━━ Records supplied ━━
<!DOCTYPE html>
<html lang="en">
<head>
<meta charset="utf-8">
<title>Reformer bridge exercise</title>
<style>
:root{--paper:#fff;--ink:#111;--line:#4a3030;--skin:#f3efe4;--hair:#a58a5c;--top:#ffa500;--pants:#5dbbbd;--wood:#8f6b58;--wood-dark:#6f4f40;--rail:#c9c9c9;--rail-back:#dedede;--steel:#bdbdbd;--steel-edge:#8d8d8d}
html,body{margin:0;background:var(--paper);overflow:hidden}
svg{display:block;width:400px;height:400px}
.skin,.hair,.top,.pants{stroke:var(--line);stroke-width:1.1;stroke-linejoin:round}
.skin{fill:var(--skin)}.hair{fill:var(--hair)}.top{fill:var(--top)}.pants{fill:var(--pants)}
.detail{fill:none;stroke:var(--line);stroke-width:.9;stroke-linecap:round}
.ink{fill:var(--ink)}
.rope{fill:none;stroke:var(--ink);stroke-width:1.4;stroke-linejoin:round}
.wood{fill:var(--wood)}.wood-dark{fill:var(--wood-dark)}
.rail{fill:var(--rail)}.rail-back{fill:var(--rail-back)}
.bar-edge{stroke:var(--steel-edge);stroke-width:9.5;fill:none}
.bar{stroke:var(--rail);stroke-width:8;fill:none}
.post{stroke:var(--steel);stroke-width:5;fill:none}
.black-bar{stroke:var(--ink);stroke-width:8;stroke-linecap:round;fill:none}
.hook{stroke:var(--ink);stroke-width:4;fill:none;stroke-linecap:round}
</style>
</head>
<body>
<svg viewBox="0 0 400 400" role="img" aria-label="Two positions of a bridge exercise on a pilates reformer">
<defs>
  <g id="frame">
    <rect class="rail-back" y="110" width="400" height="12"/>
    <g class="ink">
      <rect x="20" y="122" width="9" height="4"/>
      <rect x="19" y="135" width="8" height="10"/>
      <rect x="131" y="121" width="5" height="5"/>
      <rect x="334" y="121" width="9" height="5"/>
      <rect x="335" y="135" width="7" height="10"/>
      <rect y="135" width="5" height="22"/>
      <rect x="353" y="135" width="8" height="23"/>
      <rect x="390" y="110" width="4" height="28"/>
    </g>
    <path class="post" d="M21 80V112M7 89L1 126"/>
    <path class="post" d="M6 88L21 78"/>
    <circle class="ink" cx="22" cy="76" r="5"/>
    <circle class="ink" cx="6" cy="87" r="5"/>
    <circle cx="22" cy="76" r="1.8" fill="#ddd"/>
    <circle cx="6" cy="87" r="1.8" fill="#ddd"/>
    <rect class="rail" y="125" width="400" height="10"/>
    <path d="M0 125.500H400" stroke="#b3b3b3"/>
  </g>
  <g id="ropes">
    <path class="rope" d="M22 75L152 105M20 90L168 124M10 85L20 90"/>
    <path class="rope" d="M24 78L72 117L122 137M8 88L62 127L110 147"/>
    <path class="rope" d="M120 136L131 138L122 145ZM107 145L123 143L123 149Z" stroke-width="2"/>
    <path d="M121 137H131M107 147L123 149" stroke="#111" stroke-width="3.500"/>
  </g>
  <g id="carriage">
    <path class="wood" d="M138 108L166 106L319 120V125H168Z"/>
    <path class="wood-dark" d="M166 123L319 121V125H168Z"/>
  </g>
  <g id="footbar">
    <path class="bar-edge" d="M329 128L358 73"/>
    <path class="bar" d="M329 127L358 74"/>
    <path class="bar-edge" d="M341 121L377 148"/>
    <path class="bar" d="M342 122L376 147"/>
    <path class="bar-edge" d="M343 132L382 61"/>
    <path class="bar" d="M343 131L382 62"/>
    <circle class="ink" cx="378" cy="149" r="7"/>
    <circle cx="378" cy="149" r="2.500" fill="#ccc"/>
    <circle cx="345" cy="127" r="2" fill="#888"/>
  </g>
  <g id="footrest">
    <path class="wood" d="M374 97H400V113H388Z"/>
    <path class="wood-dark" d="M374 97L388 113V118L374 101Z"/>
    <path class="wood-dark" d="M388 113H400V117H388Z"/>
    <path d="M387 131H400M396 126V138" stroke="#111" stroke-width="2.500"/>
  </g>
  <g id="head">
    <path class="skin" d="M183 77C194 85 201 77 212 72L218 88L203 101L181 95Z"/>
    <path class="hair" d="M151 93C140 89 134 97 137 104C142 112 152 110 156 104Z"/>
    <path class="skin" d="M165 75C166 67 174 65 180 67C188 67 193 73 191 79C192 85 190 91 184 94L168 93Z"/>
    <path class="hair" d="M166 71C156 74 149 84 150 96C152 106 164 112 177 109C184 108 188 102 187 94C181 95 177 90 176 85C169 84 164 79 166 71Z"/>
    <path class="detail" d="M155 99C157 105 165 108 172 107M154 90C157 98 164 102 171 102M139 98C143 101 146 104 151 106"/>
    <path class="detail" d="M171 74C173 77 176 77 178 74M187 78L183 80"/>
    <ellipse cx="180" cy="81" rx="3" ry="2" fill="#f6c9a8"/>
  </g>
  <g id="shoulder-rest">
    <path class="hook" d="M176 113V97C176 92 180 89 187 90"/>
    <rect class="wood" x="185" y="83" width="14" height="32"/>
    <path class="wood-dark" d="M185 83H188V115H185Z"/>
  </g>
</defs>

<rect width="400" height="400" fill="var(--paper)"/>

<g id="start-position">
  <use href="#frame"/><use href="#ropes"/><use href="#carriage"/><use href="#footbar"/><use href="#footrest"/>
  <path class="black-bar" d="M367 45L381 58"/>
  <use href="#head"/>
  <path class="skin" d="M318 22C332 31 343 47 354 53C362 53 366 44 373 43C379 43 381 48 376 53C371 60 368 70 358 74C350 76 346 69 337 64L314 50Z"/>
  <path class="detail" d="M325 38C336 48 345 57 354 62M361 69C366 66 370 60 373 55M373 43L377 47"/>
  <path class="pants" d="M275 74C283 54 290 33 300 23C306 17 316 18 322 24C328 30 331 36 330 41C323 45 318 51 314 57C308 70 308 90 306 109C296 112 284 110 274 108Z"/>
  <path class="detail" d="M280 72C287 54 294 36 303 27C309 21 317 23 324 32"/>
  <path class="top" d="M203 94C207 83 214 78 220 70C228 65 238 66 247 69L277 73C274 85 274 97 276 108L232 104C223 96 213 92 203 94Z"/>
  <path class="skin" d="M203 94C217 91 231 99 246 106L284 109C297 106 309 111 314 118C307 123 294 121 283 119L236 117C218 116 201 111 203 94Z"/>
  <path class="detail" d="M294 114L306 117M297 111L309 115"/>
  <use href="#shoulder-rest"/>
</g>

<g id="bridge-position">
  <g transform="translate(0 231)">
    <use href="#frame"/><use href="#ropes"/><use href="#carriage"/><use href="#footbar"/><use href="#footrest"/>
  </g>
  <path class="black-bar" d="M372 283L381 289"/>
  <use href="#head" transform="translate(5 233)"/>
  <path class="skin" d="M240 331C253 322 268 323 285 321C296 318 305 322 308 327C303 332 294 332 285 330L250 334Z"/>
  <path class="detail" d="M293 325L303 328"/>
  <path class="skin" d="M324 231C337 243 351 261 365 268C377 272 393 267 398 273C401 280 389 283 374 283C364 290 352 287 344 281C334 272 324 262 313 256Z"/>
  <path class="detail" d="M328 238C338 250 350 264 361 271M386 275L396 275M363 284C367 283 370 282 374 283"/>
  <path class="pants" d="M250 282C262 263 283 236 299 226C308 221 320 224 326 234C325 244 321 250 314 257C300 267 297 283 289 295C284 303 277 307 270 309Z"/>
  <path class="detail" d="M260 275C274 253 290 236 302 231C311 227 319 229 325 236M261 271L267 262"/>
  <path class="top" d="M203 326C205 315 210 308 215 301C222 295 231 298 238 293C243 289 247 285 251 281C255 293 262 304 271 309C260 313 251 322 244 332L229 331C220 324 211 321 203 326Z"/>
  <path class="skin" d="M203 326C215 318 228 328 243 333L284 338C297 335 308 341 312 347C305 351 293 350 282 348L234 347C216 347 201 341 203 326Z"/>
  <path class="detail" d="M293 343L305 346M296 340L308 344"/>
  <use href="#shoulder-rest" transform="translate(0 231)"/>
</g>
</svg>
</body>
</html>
━━━
=== Assignment ===
Copy out every line above where "footrest" is present.

=== Output for this exercise ===
  <g id="footrest">
  <use href="#frame"/><use href="#ropes"/><use href="#carriage"/><use href="#footbar"/><use href="#footrest"/>
    <use href="#frame"/><use href="#ropes"/><use href="#carriage"/><use href="#footbar"/><use href="#footrest"/>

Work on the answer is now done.